Task to complete: Return the lines that run from the beginning of the entries to the line holding "absolute; display: flex;", inclusive, and drop the pictures.

#### Source data ####

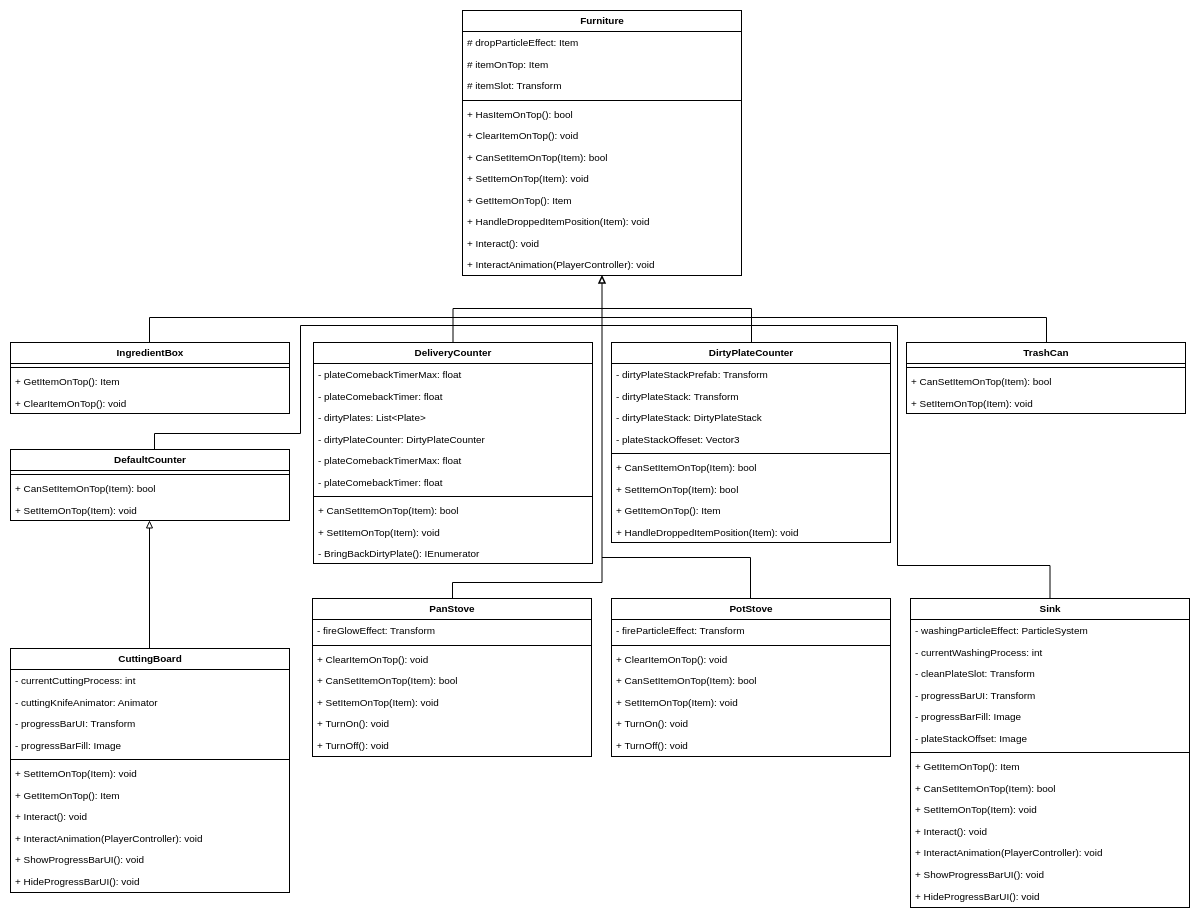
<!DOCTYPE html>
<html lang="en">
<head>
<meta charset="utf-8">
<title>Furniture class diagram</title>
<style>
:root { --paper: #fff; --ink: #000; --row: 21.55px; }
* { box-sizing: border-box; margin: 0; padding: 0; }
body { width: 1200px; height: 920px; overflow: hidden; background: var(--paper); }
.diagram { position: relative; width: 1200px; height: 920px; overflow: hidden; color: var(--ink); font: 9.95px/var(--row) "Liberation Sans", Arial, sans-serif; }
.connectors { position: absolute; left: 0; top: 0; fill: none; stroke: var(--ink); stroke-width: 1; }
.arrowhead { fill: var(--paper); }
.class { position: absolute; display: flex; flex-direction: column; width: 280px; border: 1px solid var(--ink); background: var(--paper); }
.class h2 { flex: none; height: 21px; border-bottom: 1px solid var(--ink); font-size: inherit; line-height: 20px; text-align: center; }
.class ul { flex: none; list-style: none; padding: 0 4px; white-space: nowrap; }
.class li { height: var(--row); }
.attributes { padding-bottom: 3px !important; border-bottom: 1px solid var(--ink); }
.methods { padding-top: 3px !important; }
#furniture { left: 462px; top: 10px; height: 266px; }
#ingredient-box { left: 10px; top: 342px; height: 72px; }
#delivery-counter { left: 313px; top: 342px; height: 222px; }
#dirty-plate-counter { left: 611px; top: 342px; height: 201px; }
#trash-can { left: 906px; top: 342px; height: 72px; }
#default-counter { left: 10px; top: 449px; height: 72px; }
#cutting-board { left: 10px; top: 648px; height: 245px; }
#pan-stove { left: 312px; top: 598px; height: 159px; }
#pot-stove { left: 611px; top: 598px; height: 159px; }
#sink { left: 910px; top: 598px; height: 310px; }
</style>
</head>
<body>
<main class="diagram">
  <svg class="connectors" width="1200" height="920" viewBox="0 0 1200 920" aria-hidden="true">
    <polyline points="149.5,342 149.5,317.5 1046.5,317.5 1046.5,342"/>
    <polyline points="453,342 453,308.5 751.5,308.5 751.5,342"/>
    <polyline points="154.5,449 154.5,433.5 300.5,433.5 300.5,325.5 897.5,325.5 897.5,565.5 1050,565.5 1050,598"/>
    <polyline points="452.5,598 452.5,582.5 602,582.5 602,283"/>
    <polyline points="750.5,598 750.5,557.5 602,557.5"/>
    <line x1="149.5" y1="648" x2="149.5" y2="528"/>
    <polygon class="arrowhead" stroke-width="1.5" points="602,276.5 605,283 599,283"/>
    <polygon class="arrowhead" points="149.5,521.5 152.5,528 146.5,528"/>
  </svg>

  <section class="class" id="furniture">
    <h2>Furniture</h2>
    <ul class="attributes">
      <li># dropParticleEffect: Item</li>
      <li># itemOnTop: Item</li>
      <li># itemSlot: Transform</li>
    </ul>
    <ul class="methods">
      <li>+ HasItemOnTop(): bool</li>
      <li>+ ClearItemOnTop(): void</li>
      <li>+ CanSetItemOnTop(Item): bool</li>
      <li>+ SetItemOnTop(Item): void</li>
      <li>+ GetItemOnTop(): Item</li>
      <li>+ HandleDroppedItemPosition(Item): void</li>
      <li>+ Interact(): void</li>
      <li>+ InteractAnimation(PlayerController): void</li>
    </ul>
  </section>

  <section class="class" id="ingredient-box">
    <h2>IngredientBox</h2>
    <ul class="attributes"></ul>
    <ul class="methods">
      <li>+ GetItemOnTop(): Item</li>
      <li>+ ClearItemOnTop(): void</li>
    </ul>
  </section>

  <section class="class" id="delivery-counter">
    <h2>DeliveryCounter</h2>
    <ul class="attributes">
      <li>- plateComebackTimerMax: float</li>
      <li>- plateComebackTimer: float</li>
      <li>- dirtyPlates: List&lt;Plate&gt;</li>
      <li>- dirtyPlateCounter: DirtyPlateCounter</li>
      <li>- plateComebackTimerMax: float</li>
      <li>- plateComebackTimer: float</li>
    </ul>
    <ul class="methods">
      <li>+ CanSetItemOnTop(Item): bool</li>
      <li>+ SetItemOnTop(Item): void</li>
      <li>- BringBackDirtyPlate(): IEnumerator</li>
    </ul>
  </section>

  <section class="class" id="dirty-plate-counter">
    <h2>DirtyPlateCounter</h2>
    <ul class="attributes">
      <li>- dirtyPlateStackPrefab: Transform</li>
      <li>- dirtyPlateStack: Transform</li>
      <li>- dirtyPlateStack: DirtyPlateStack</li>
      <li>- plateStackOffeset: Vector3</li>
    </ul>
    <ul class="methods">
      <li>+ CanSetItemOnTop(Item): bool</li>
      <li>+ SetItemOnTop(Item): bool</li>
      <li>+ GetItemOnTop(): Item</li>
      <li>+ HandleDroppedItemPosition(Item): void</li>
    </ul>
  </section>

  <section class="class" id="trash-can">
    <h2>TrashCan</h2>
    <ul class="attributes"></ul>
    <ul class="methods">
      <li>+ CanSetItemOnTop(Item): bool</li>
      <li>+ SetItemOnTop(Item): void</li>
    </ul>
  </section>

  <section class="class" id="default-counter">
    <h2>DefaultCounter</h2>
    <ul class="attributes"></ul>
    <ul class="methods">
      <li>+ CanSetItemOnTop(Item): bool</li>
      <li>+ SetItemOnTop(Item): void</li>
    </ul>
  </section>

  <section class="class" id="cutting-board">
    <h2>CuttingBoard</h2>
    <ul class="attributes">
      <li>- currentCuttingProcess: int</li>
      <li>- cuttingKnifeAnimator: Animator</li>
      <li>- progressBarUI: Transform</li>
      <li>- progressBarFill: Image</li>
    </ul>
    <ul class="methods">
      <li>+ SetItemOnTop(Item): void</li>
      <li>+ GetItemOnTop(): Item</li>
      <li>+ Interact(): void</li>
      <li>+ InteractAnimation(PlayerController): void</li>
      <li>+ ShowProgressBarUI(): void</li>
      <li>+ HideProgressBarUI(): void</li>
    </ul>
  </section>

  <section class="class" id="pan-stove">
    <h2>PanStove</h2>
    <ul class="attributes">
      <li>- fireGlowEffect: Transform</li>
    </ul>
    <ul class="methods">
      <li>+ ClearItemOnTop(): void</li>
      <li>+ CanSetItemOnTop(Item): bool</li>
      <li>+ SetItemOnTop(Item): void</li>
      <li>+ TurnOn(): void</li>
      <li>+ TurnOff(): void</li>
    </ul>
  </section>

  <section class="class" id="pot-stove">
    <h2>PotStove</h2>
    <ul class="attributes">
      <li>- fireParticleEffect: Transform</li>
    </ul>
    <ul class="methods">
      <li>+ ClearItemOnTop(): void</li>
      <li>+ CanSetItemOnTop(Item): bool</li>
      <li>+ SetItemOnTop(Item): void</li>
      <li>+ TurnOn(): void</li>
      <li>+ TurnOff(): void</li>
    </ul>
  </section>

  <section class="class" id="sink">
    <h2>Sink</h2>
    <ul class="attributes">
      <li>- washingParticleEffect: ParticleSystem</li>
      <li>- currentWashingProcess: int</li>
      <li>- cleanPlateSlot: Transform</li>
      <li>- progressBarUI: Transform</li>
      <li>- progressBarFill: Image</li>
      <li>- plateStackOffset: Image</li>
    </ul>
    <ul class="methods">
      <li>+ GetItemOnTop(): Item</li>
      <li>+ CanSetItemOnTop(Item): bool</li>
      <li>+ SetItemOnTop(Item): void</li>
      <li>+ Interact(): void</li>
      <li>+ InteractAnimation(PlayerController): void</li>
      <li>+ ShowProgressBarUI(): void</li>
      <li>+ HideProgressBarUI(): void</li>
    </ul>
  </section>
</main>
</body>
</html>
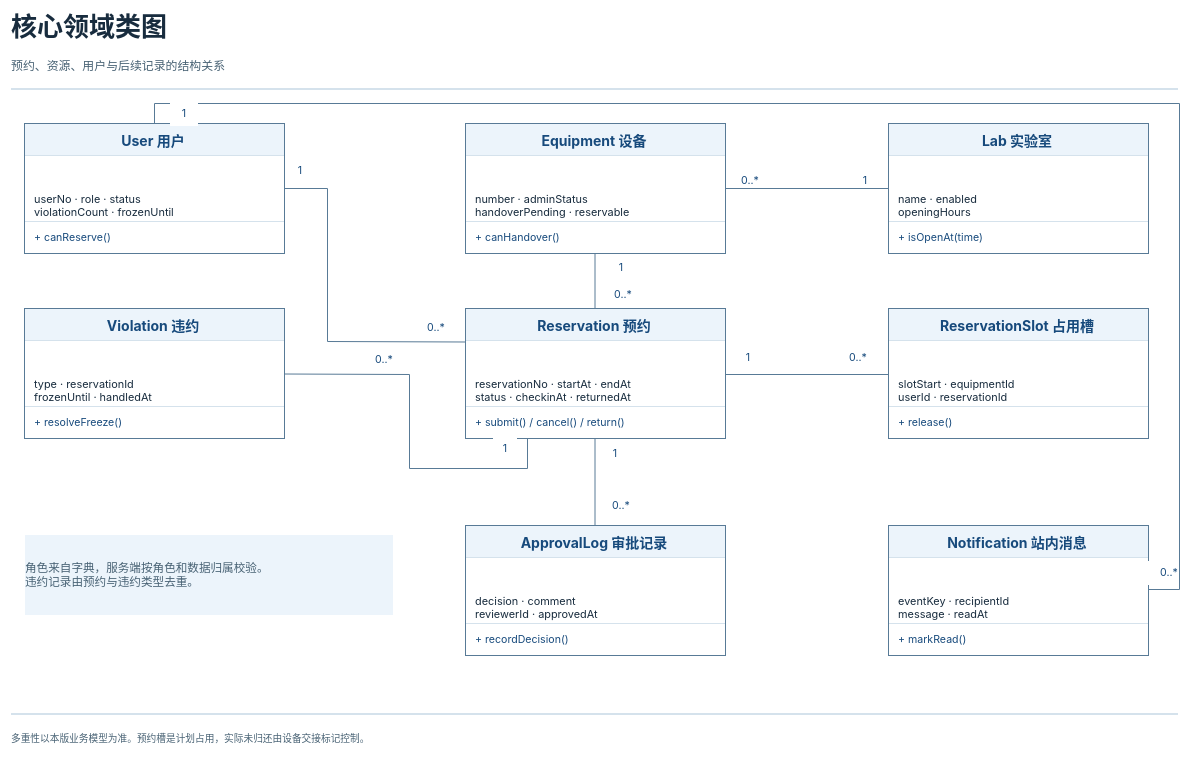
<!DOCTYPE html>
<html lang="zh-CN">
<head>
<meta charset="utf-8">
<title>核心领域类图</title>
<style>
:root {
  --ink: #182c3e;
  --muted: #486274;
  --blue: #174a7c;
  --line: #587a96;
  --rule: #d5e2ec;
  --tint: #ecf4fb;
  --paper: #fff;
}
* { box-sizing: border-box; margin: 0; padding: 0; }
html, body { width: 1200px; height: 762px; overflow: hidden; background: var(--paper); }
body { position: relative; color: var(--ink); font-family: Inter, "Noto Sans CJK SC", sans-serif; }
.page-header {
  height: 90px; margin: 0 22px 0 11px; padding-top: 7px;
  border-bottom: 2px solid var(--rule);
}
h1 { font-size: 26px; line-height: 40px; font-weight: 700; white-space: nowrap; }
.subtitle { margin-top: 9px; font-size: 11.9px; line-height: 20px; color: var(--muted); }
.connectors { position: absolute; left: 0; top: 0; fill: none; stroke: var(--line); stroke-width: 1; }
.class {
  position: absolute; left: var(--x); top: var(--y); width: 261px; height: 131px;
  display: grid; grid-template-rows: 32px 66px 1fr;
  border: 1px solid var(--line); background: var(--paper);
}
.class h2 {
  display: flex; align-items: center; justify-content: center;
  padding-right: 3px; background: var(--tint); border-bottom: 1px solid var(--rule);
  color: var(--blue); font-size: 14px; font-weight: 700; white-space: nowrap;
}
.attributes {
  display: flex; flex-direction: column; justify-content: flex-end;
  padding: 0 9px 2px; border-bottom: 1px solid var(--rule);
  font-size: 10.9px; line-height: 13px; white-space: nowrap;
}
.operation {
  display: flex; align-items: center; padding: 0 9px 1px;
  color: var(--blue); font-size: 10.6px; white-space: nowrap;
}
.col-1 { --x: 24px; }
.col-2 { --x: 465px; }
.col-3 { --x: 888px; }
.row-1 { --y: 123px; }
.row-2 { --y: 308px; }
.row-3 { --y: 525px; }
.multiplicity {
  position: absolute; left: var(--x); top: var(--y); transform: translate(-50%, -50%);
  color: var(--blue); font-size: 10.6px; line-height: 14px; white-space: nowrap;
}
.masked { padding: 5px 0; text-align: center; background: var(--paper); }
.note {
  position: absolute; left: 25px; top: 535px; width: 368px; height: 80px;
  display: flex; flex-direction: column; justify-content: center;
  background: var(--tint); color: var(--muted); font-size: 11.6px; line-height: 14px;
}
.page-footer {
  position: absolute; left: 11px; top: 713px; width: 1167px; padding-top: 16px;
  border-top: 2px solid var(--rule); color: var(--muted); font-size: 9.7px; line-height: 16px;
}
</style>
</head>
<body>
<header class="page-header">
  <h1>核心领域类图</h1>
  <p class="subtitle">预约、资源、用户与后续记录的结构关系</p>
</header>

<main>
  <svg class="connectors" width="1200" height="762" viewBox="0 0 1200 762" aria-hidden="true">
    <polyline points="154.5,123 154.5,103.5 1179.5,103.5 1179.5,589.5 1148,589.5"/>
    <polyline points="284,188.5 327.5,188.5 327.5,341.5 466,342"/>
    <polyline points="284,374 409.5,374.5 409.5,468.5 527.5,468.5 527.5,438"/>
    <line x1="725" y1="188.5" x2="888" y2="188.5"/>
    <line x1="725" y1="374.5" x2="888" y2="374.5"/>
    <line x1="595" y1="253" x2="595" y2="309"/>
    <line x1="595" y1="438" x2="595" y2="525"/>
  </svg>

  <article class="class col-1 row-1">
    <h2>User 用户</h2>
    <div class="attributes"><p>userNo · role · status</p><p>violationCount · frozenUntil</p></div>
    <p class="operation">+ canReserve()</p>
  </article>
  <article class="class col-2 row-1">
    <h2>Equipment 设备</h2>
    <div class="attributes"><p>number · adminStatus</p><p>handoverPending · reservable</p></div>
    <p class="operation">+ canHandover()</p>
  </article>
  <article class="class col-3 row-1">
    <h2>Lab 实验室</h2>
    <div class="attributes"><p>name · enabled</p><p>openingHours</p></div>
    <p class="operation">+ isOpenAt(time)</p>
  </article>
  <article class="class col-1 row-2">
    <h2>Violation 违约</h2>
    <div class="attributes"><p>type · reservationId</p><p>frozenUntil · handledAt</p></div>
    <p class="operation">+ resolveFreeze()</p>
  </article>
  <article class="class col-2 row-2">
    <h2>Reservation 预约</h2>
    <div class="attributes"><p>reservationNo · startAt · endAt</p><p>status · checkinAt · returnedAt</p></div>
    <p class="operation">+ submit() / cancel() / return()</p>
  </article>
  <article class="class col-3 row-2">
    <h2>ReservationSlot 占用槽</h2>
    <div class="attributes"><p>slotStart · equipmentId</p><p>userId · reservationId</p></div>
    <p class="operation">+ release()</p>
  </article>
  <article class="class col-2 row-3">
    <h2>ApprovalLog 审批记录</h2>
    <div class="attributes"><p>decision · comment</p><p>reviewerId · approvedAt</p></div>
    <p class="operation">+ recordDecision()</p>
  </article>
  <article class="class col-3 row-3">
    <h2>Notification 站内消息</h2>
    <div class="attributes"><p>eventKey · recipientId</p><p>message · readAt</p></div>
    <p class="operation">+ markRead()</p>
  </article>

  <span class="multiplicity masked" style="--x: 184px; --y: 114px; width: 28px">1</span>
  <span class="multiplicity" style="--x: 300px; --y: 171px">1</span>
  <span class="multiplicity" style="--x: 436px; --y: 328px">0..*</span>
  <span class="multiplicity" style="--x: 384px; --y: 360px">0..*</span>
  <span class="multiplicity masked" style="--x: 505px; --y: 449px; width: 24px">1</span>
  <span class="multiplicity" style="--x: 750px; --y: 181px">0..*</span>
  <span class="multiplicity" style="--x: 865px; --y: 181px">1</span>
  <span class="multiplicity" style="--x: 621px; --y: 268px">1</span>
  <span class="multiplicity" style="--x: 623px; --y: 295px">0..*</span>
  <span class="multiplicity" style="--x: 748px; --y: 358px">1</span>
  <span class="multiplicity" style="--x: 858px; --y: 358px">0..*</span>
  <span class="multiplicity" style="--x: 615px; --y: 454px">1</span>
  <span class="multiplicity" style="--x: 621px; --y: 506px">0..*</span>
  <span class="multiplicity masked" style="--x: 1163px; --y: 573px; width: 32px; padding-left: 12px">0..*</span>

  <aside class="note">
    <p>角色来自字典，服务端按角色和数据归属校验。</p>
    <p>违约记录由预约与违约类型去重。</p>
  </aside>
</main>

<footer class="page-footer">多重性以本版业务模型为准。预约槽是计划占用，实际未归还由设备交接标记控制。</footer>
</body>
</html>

####

Exercise response:
<!DOCTYPE html>
<html lang="en">
<head>
<meta charset="utf-8">
<title>Furniture class diagram</title>
<style>
:root { --paper: #fff; --ink: #000; --row: 21.55px; }
* { box-sizing: border-box; margin: 0; padding: 0; }
body { width: 1200px; height: 920px; overflow: hidden; background: var(--paper); }
.diagram { position: relative; width: 1200px; height: 920px; overflow: hidden; color: var(--ink); font: 9.95px/var(--row) "Liberation Sans", Arial, sans-serif; }
.connectors { position: absolute; left: 0; top: 0; fill: none; stroke: var(--ink); stroke-width: 1; }
.arrowhead { fill: var(--paper); }
.class { position: absolute; display: flex; flex-direction: column; width: 280px; border: 1px solid var(--ink); background: var(--paper); }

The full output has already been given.